Aftermath camp, with the amazing human beings coming from many unfavourable situations and conditions, I tasted freedom. I met freedom face to face and I gave her a promise that I would tell others how such a beautiful person she is, so liberating.
“Stand fast therefore in the liberty wherewith Christ hath made us free, and be not entangled again with the yoke of bondage” – Galatians 5:1 KJV
That scripture speaks volumes, transcending not only the reversal from bondage from the law that Christ provided us but in actuality freedom in the every sense of the word imaginable. It would be amiss for me not to give thanks to NdaiZiva Capacity Development for awarding me an opportunity as such, to them I was a facilitator but in actuality I was a beneficiary. SAfAIDS and Irish Aid for the continual work that you incur in ensuring that there is funding for such impacts to be made, Godspeed!

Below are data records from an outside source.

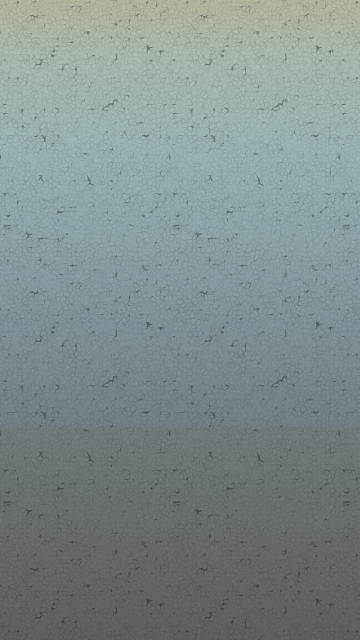
Give the GLSL for this background, as a Shadertoy shader.

```glsl
// Draws a dusky vertical gradient under a tiled skin of fine cracks and dark flecks.

// Cracks: all lengths are in canvas heights or in cells
const float CELL_SIZE = 0.00697;
const vec2 TILE_CELLS = vec2(38.0, 62.0);
const float WARP = 0.7;
const float CRACK_WIDTH = 0.01;
const float CRACK_DEPTH = 0.075;
const float FLECK_WIDTH = 0.09;
const float FLECK_DEPTH = 0.27;
const vec2 FLECK_RANGE = vec2(0.84, 0.97);
const float GRAIN = 0.02;
const float BASE_GAIN = 1.025;

// Gradient stops from bottom to top: colour, height
const int STOP_COUNT = 9;
const vec4 STOPS[STOP_COUNT] = vec4[](
    vec4(0.370, 0.370, 0.370, 0.000),
    vec4(0.395, 0.405, 0.405, 0.130),
    vec4(0.437, 0.477, 0.482, 0.331),
    vec4(0.444, 0.491, 0.504, 0.334),
    vec4(0.490, 0.560, 0.585, 0.485),
    vec4(0.550, 0.643, 0.660, 0.655),
    vec4(0.602, 0.698, 0.690, 0.800),
    vec4(0.655, 0.712, 0.662, 0.930),
    vec4(0.700, 0.695, 0.605, 1.000));

float hash(vec2 p) {
    return fract(sin(dot(p, vec2(127.1, 311.7))) * 43758.5453);
}

vec2 hash2(vec2 p) {
    return vec2(hash(p), hash(p + 71.3));
}

vec3 skyGradient(float height) {
    vec3 color = STOPS[0].rgb;
    for (int i = 1; i < STOP_COUNT; i++) {
        float low = STOPS[i - 1].w;
        float blend = clamp((height - low) / (STOPS[i].w - low), 0.0, 1.0);
        color = mix(color, STOPS[i].rgb, blend);
    }
    return color;
}

// Smooth value noise that repeats after the given period
float tiledNoise(vec2 p, vec2 period) {
    vec2 i = floor(p);
    vec2 f = fract(p);
    f = f * f * (3.0 - 2.0 * f);
    float a = hash(mod(i, period));
    float b = hash(mod(i + vec2(1.0, 0.0), period));
    float c = hash(mod(i + vec2(0.0, 1.0), period));
    float d = hash(mod(i + 1.0, period));
    return mix(mix(a, b, f.x), mix(c, d, f.x), f.y);
}

// Distance to the nearest border between tiled Voronoi cells
float crackDistance(vec2 p) {
    vec2 cell = floor(p);
    vec2 local = fract(p);
    vec2 nearest = vec2(8.0);
    for (int y = -1; y <= 1; y++)
    for (int x = -1; x <= 1; x++) {
        vec2 offset = vec2(x, y);
        vec2 toSeed = offset + hash2(mod(cell + offset, TILE_CELLS)) - local;
        if (dot(toSeed, toSeed) < dot(nearest, nearest)) nearest = toSeed;
    }
    float border = 8.0;
    for (int y = -2; y <= 2; y++)
    for (int x = -2; x <= 2; x++) {
        vec2 offset = vec2(x, y);
        vec2 toSeed = offset + hash2(mod(cell + offset, TILE_CELLS)) - local;
        vec2 gap = toSeed - nearest;
        if (dot(gap, gap) > 0.00001)
            border = min(border, dot(0.5 * (nearest + toSeed), normalize(gap)));
    }
    return border;
}

void mainImage(out vec4 fragColor, in vec2 fragCoord) {
    vec2 p = fragCoord / iResolution.y / CELL_SIZE;
    float pixel = 1.0 / (iResolution.y * CELL_SIZE);

    // Fine crooked cracks, with short stretches that open into flecks
    vec2 bend = vec2(tiledNoise(p + 7.3, TILE_CELLS), tiledNoise(p + 19.6, TILE_CELLS));
    float border = crackDistance(p + WARP * (bend - 0.5));
    float crack = 1.0 - smoothstep(CRACK_WIDTH, CRACK_WIDTH + pixel, border);
    float wide = 1.0 - smoothstep(FLECK_WIDTH, FLECK_WIDTH + pixel, border);
    float fleck = wide * smoothstep(FLECK_RANGE.x, FLECK_RANGE.y, tiledNoise(p, TILE_CELLS));
    float fade = 0.25 + 1.5 * tiledNoise(p + 0.5, TILE_CELLS);

    // Shade the gradient
    float grain = GRAIN * (tiledNoise(p * 3.0, TILE_CELLS * 3.0) - 0.5);
    float shade = 1.0 - CRACK_DEPTH * crack * fade - FLECK_DEPTH * fleck + grain;
    vec3 color = skyGradient(fragCoord.y / iResolution.y) * BASE_GAIN * shade;
    fragColor = vec4(color, 1.0);
}
```
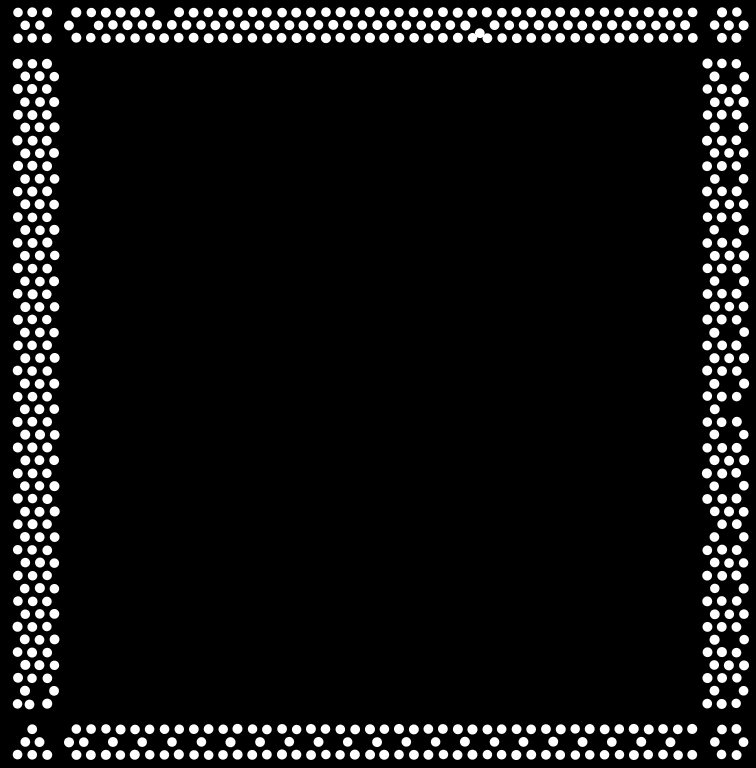
This background is drawn by a Shadertoy shader. Its source:

```glsl
// A square frame of small white dots on black.
// All dots sit on one staggered lattice; simple rules on the column and row
// choose the four bands and corners, and then open gaps in them.

#define SHEET vec2(756.0, 768.0)   // layout units across the canvas
#define FIRST_DOT vec2(17.7, 12.4) // top left lattice point
#define PITCH vec2(14.67, 12.8)    // column and row spacing
#define DOT_RADIUS 4.85
#define RADIUS_VARIATION 0.35
#define JITTER 0.7
#define DOT_COLOR vec3(1.0)
#define BACK_COLOR vec3(0.0)

vec2 hash2(vec2 p) {
    vec3 q = fract(p.xyx * vec3(0.1031, 0.1030, 0.0973));
    q += dot(q, q.yzx + 33.33);
    return fract((q.xx + q.yz) * q.zy);
}

bool within(int v, int low, int high) {
    return v >= low && v <= high;
}

// Top and bottom bands with their corner clusters
bool inHorizontalBand(int col, int row, int odd) {
    bool leftCorner = within(col, 0, 2 - odd);
    bool rightCorner = within(col, 48 - odd, 49);
    bool strip = within(col, 4 - odd, 46 - odd);
    if (row == 56 && leftCorner) return col == 1;
    if (row == 57 && strip) return col == 3 || col % 2 == 0;
    if (row == 57 && col == 48) return false;
    return leftCorner || rightCorner || strip;
}

// Left and right bands; the right one is open in every fourth row
bool inVerticalBand(int col, int row) {
    bool left = within(col, 0, 2);
    bool right = within(col, 47, 49);
    if (right && row % 4 == 1 && col == 48) return false;
    if (row == 31 && col >= 48) return false;
    return left || right;
}

// Isolated gaps, including the places of the two displaced dots
bool isGap(ivec2 c) {
    return c == ivec2(10, 0) || c == ivec2(4, 1) || c == ivec2(31, 1)
        || c == ivec2(47, 40) || c == ivec2(1, 53) || c == ivec2(1, 54);
}

bool hasDot(ivec2 c) {
    if (isGap(c)) return false;
    if (within(c.y, 0, 2) || within(c.y, 56, 58))
        return inHorizontalBand(c.x, c.y, c.y & 1);
    return within(c.y, 4, 54) && inVerticalBand(c.x, c.y);
}

float circle(vec2 p, vec2 center, float radius) {
    return length(p - center) - radius;
}

// Distance to the dot of the nearest lattice cell
float latticeDots(vec2 p) {
    vec2 q = (p - FIRST_DOT) / PITCH;
    float row = floor(q.y + 0.5);
    float stagger = 0.5 * mod(row, 2.0);
    vec2 cell = vec2(floor(q.x - stagger + 0.5), row);
    if (!hasDot(ivec2(cell))) return 1e3;

    vec2 rnd = hash2(cell + 7.0);
    vec2 center = FIRST_DOT + (cell + vec2(stagger, 0.0)) * PITCH;
    center += JITTER * (hash2(cell + 61.0) - 0.5);
    return circle(p, center, DOT_RADIUS + RADIUS_VARIATION * (rnd.x - 0.5));
}

void mainImage(out vec4 fragColor, in vec2 fragCoord) {
    vec2 uv = fragCoord / iResolution.xy;
    vec2 p = vec2(uv.x, 1.0 - uv.y) * SHEET;

    float d = latticeDots(p);

    // Two dots pushed off the lattice
    d = min(d, circle(p, vec2(479.8, 33.2), DOT_RADIUS));
    d = min(d, circle(p, vec2(29.5, 704.5), DOT_RADIUS));

    // Edge about one pixel wide
    float pixel = SHEET.y / iResolution.y;
    float coverage = clamp(0.5 - d / pixel, 0.0, 1.0);
    fragColor = vec4(mix(BACK_COLOR, DOT_COLOR, coverage), 1.0);
}
```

Tot facienda parum factum – So little done yet so much to do, indeed, but for those who are currently and have in past done something to change the lives of people through patches of seemingly far-fetched freedom, God bless you!
My challenge to you, my reader, is what are you doing in your little way to provide freedom to others in the way that you understand it?
Think about it and take appropriate action after.
by Brad Odilo